Prime Minister Malcolm Turnbull on 16 May unveiled Australia’s first Naval Shipbuilding Plan, outlining the nation’s largest ever programme of naval shipbuilding and sustainment.

The plan includes a $1.3bn injection of funds to modernise construction shipyards in South Australia and Western Australia in order to build the Navy’s next generation of naval vessels. The Federal Government is investing around $90bn in the rolling acquisition of new submarines and the continuous build of major ships such as future frigates, as well as minor naval vessels. The Plan will ensure delivery of these modern defence capabilities set out in the 2016 Defence White Paper, creating thousands of jobs and securing the naval shipbuilding and sustainment industry for future generations of Australians.

Work will commence this year on the development of infrastructure at the Osborne Naval Shipyard in South Australia. The Henderson Maritime Precinct in WA will also be upgraded. This will encompass construction of new cranes and heavy lift transportation capability, welding stations and upgrades to workshops and storage facilities including new steel framed sheds.

The naval shipbuilding workforce is expected to grow to around 5,200 workers by the mid to late 2020s, with more than double this number of workers in sustainment activities and throughout supply chains across Australia.

The Ai Group welcomed the announcement, saying it would end the boom-bust cycle of recent decades in naval shipbuilding, which has seen hundreds of job losses and local shipyards become increasingly redundant.

“A key to the success of the continuous shipbuilding program will be establishment by prime contractors of strong supply chains of Australian SMEs,” said Innes Willox, Ai Group Chief Executive. “This is especially critical for the new submarine program.

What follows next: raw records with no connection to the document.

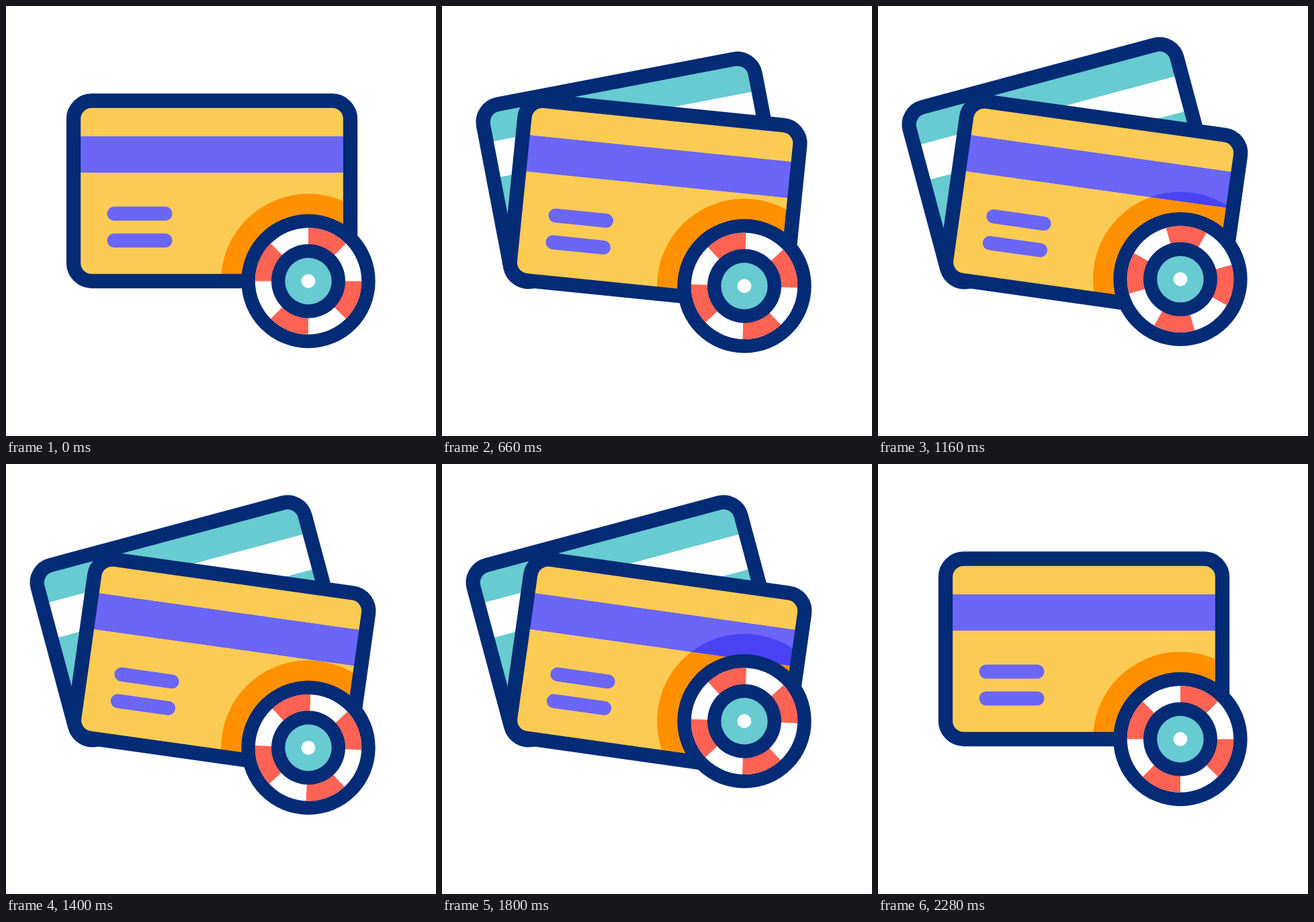
Animation of 640 by 640 pixels, one loop 2.4 s. Source, as an HTML page with a canvas:

```html
<!DOCTYPE html>
<html lang="en">
<head>
<meta charset="utf-8">
<title>Card and chip</title>
<style>
  html, body { margin: 0; width: 100%; height: 100%; overflow: hidden; background: #fff; }
  canvas { display: block; width: 640px; height: 640px; }
</style>
</head>
<body>
<canvas id="stage" width="640" height="640"></canvas>
<script>
const ctx = document.getElementById('stage').getContext('2d');
const LOOP = 2400, RAD = Math.PI / 180, CHIP_X = 450;
const NAVY = '#032b76', TEAL = '#67cbd1', PURPLE = '#6b66f8';

// [time in ms, value] keys, eased in and out between neighbours
const FAN = [[400, 0], [800, 1], [1800, 1], [2200, 0]];
const SPIN = [[200, 0], [2240, 360]];
const BOB = [[200, 409.5], [560, 427], [915, 375], [1345, 427], [1640, 377], [2240, 409.5]];

function valueAt(keys, t) {
  if (t <= keys[0][0]) return keys[0][1];
  for (let i = 1; i < keys.length; i++) {
    const [t0, a] = keys[i - 1], [t1, b] = keys[i];
    if (t < t1) {
      const u = (t - t0) / (t1 - t0);
      return a + (b - a) * u * u * (3 - 2 * u);
    }
  }
  return keys[keys.length - 1][1];
}

function disc(y, r, color) {
  ctx.fillStyle = color;
  ctx.beginPath();
  ctx.arc(CHIP_X, y, r, 0, 7);
  ctx.fill();
}

function box(x, y, w, h, r, color) {
  ctx.fillStyle = color;
  ctx.beginPath();
  ctx.roundRect(x, y, w, h, r);
  ctx.fill();
}

// Draws a disc in stage coordinates, cut to a rectangle of the turned card
function haloIn(x, y, w, h, chipY, color) {
  ctx.save();
  ctx.beginPath();
  ctx.rect(x, y, w, h);
  ctx.clip();
  ctx.resetTransform();
  disc(chipY, 130, color);
  ctx.restore();
}

function card(angle, px, py, face, stripe, details) {
  ctx.save();
  ctx.translate(px, py);
  ctx.rotate(angle * RAD);
  ctx.translate(-px, -py);
  box(100.5, 141, 412, 268.5, 27, face);
  box(105, 194, 403, 54, 0, stripe);
  if (details) details();
  ctx.strokeStyle = NAVY;
  ctx.lineWidth = 21.3;
  ctx.beginPath();
  ctx.roundRect(100.5, 141, 412, 268.5, 27);
  ctx.stroke();
  ctx.restore();
}

function chip(y, turn) {
  disc(y, 99.7, NAVY);
  disc(y, 79.2, '#fff');
  ctx.fillStyle = '#ff6354';
  for (let a = turn; a < turn + 360; a += 90) {
    ctx.beginPath();
    ctx.moveTo(CHIP_X, y);
    ctx.arc(CHIP_X, y, 79.2, a * RAD, (a + 45) * RAD);
    ctx.fill();
  }
  disc(y, 55, NAVY);
  disc(y, 34.7, TEAL);
  disc(y, 10.4, '#fff');
}

function draw(t) {
  const fan = valueAt(FAN, t), y = valueAt(BOB, t);
  ctx.fillStyle = '#fff';
  ctx.fillRect(0, 0, 640, 640);
  if (fan > 0) card(-15 * fan, 133, 378.6, TEAL, '#fff');
  card(8 * fan, 136.3, 388.8, '#fccb54', PURPLE, () => {
    haloIn(105, 145, 403, 260, y, '#ff9101');
    box(105, 194, 403, 54, 0, PURPLE);
    haloIn(105, 194, 403, 54, y, '#4a43f5');
    box(150.5, 298.5, 97, 21, 10.5, PURPLE);
    box(150.5, 338.5, 97, 21, 10.5, PURPLE);
  });
  chip(y, valueAt(SPIN, t));
}

const start = performance.now();
function tick() {
  draw((performance.now() - start) % LOOP);
  requestAnimationFrame(tick);
}
tick();
</script>
</body>
</html>
```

Lead contractor DCNS needs to engage fully with local industry to ensure that it can meet the Federal Government’s caste-iron commitment to construction of 12 new submarines at Osborne.”

However, the Australian Manufacturing Workers Union (AMWU) warned that urgent action was required to secure existing expertise and prevent the loss of 500 skilled jobs in South Australia before construction starts next year.

“The Government talks often about working to maximize Australian industry and content,” said AMWU Assistant National Secretary Glenn Thompson. “We need mandated Australian industry participation and content written into all build contracts. Around 500 existing jobs are at risk before major building operations commence next year. If we lose this expertise we really will be starting these projects from a long way behind, in terms of using the projects to enhance domestic shipbuilding capability and expertise.”